WS: That shake from Boorstin has stayed with Peter throughout the years, as he’s continued his work as a writer and moved into directing films as well. And The Image has had an influence on the way that he has approached his work, and especially his most recent film, Ben Is Back.
PH: I felt it was possible to get to a simpler, quieter, more meaningful relationship with not only myself but with the world. And when I looked at the work I was doing, writing films for movie studios or projects that I thought would be very diverting for audiences and bring laughter to the world, I felt that I needed to go to a kind of storytelling that was urgent and authentic and was as truthful and as uncompromised as I could be.
I know as a kid I felt a bit insane. We were a miserable family, but we were acting as if we weren’t and that everything was okay. And one of the things he talks about in the book is how do we cut out the noise or cut through and get to what really matters. I wasn’t conscious of this book leading me to that, but that when you asked me for a book that I grabbed this book, I think for this book planted seeds in me that what I felt I could do in my own small way was become the most and boldest and bravest truth teller that I could be.
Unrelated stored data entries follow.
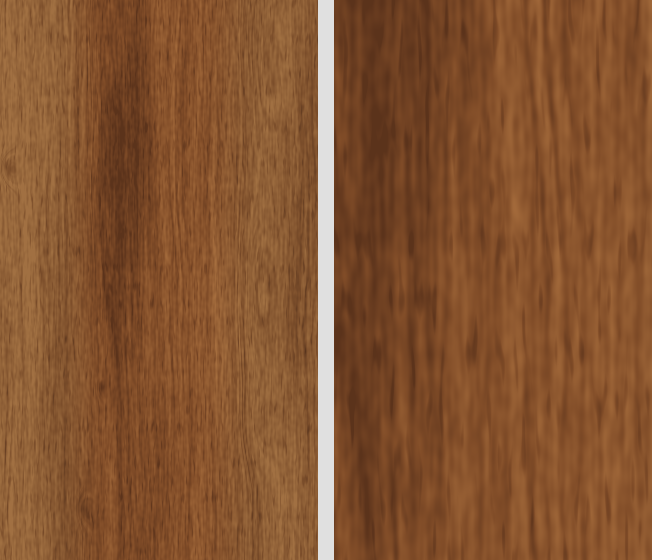
Left, the full canvas; right, a detail of the centre.
Reproduce this texture procedurally as a Shadertoy shader.

```glsl
// Warm brown walnut plank: vertical grain, stretched cathedral figures, small knots and fine pores.
#define DARK_WOOD   vec3(0.345, 0.205, 0.115)
#define MID_WOOD    vec3(0.490, 0.310, 0.170)
#define LIGHT_WOOD  vec3(0.630, 0.440, 0.258)
#define RED_TINT    vec3(1.035, 0.970, 0.920)
#define RING_COUNT  42.0
#define RING_DEPTH  0.24
#define STREAK_DEPTH 0.42
#define FIBRE_DEPTH 0.30
#define PORE_DEPTH  0.26
#define FIGURE_LIFT 2.0
#define BASE_TONE   0.62

const float TAU = 6.28318;

// Figures and knots: centre x, centre y, half width, half length (plank width = 1)
const int FIGURES = 8;
const vec4 figure[FIGURES] = vec4[](
    vec4(0.82, 0.84, 0.060, 0.25), vec4(0.82, 1.56, 0.055, 0.28),
    vec4(0.83, 0.42, 0.050, 0.13), vec4(0.33, 1.66, 0.040, 0.22),
    vec4(0.33, 1.08, 0.032, 0.30), vec4(0.32, 0.54, 0.022, 0.040),
    vec4(0.03, 1.23, 0.045, 0.055), vec4(0.27, 0.16, 0.030, 0.050));

vec2 gradientAt(vec2 cell) {
    vec3 q = fract(cell.xyx * vec3(0.1031, 0.1030, 0.0973));
    q += dot(q, q.yzx + 33.33);
    float angle = TAU * fract((q.x + q.y) * q.z);
    return vec2(cos(angle), sin(angle));
}

float gradientNoise(vec2 p) {
    vec2 i = floor(p), f = p - i;
    vec2 u = f * f * f * (f * (f * 6.0 - 15.0) + 10.0);
    vec2 e = vec2(0.0, 1.0);
    float low  = mix(dot(gradientAt(i), f), dot(gradientAt(i + e.yx), f - e.yx), u.x);
    float high = mix(dot(gradientAt(i + e), f - e), dot(gradientAt(i + 1.0), f - 1.0), u.x);
    return mix(low, high, u.y);
}

float bell(float x, float centre, float width) {
    float d = (x - centre) / width;
    return exp(-d * d);
}

// Coordinate across the grain; its contours are the growth lines. Also returns knot darkness.
float grainCoord(vec2 p, out float knot) {
    float g = p.x + 0.035 * gradientNoise(vec2(p.x * 3.0, p.y * 1.3) + 7.0)
                  + 0.010 * gradientNoise(vec2(p.x * 12.0, p.y * 4.0) + 31.0)
                  + 0.003 * gradientNoise(vec2(p.x * 60.0, p.y * 16.0));
    knot = 0.0;
    float wobble = 0.03 * gradientNoise(vec2(p.x * 4.0, p.y * 3.0) + 13.0);
    for (int k = 0; k < FIGURES; k++) {
        vec4 fig = figure[k];
        vec2 d = (p - fig.xy + vec2(wobble, 0.0)) / fig.zw;
        float q = dot(d, d);
        g += FIGURE_LIFT * fig.z * exp(-q);
        knot += exp(-q * 3.5) * (1.0 - smoothstep(0.06, 0.10, fig.w));
    }
    return g;
}

// Broad light and dark bands across the plank
float bandTone(vec2 p) {
    float x = p.x + 0.05 * gradientNoise(vec2(p.x * 2.0, p.y * 1.5) + 3.0);
    float heart = bell(x, 0.41, 0.085) * (0.22 + 0.20 * bell(p.y, 1.12, 0.45));
    return BASE_TONE + 0.24 * bell(x, 0.03, 0.15) + 0.13 * bell(x, 0.86, 0.13)
         - heart - 0.10 * bell(x, 0.31, 0.05)
         + 0.22 * gradientNoise(vec2(p.x * 7.0, p.y * 1.1) + 19.0);
}

vec3 woodColor(float tone) {
    tone = clamp(tone, 0.0, 1.0);
    return tone < 0.5 ? mix(DARK_WOOD, MID_WOOD, tone * 2.0)
                      : mix(MID_WOOD, LIGHT_WOOD, tone * 2.0 - 1.0);
}

void mainImage(out vec4 fragColor, in vec2 fragCoord) {
    vec2 p = fragCoord / iResolution.x;
    float knot;
    float g = grainCoord(p, knot);
    float tone = bandTone(p);

    // Growth rings: thin dark lines of uneven strength
    float phase = g * RING_COUNT + 1.6 * gradientNoise(vec2(g * 14.0, p.y * 0.5));
    float ring = pow(0.5 + 0.5 * sin(TAU * phase), 3.0);
    float strength = smoothstep(-0.35, 0.45, gradientNoise(vec2(g * 17.0, p.y * 0.9) + 41.0));
    tone += RING_DEPTH * (0.25 - ring) * strength;

    // Long streaks that follow the figure
    float streak = 0.55 * gradientNoise(vec2(g * 28.0, p.y * 0.7) + 5.0)
                 + 0.45 * gradientNoise(vec2(g * 75.0, p.y * 1.8) + 11.0);
    tone += STREAK_DEPTH * streak;

    // Fine fibres and short dark pores
    float fibre = gradientNoise(vec2(p.x * 135.0 + g * 10.0, p.y * 13.0) + 23.0)
                + 0.6 * gradientNoise(vec2(p.x * 110.0, p.y * 48.0) + 57.0);
    tone += FIBRE_DEPTH * fibre;
    float pore = gradientNoise(vec2(p.x * 120.0 + g * 20.0, p.y * 18.0) + 71.0);
    tone -= PORE_DEPTH * smoothstep(0.18, 0.50, pore);

    tone -= 0.40 * min(knot, 1.0);

    // Redder heartwood through the middle
    float redness = smoothstep(0.18, 0.34, p.x) * (1.0 - smoothstep(0.62, 0.82, p.x));
    vec3 color = woodColor(tone) * mix(vec3(1.0), RED_TINT, redness);
    fragColor = vec4(color, 1.0);
}
```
But That’s Another Story is produced by Katie Ferguson, with editing help from Alyssa Martino. Thanks to Peter Hedges and Camila Salazar. If you’d like to learn more about the books we’ve mentioned in this week’s episode, you can find out more in our show notes. If you’ve been enjoying the show, please be sure to rate and review on iTunes—it really helps others discover the program. And subscribe for free on Apple Podcasts, Stitcher, or wherever you listen. If there’s a book that changed your life, we want to hear about it. Send us an email at firstname.lastname@example.org.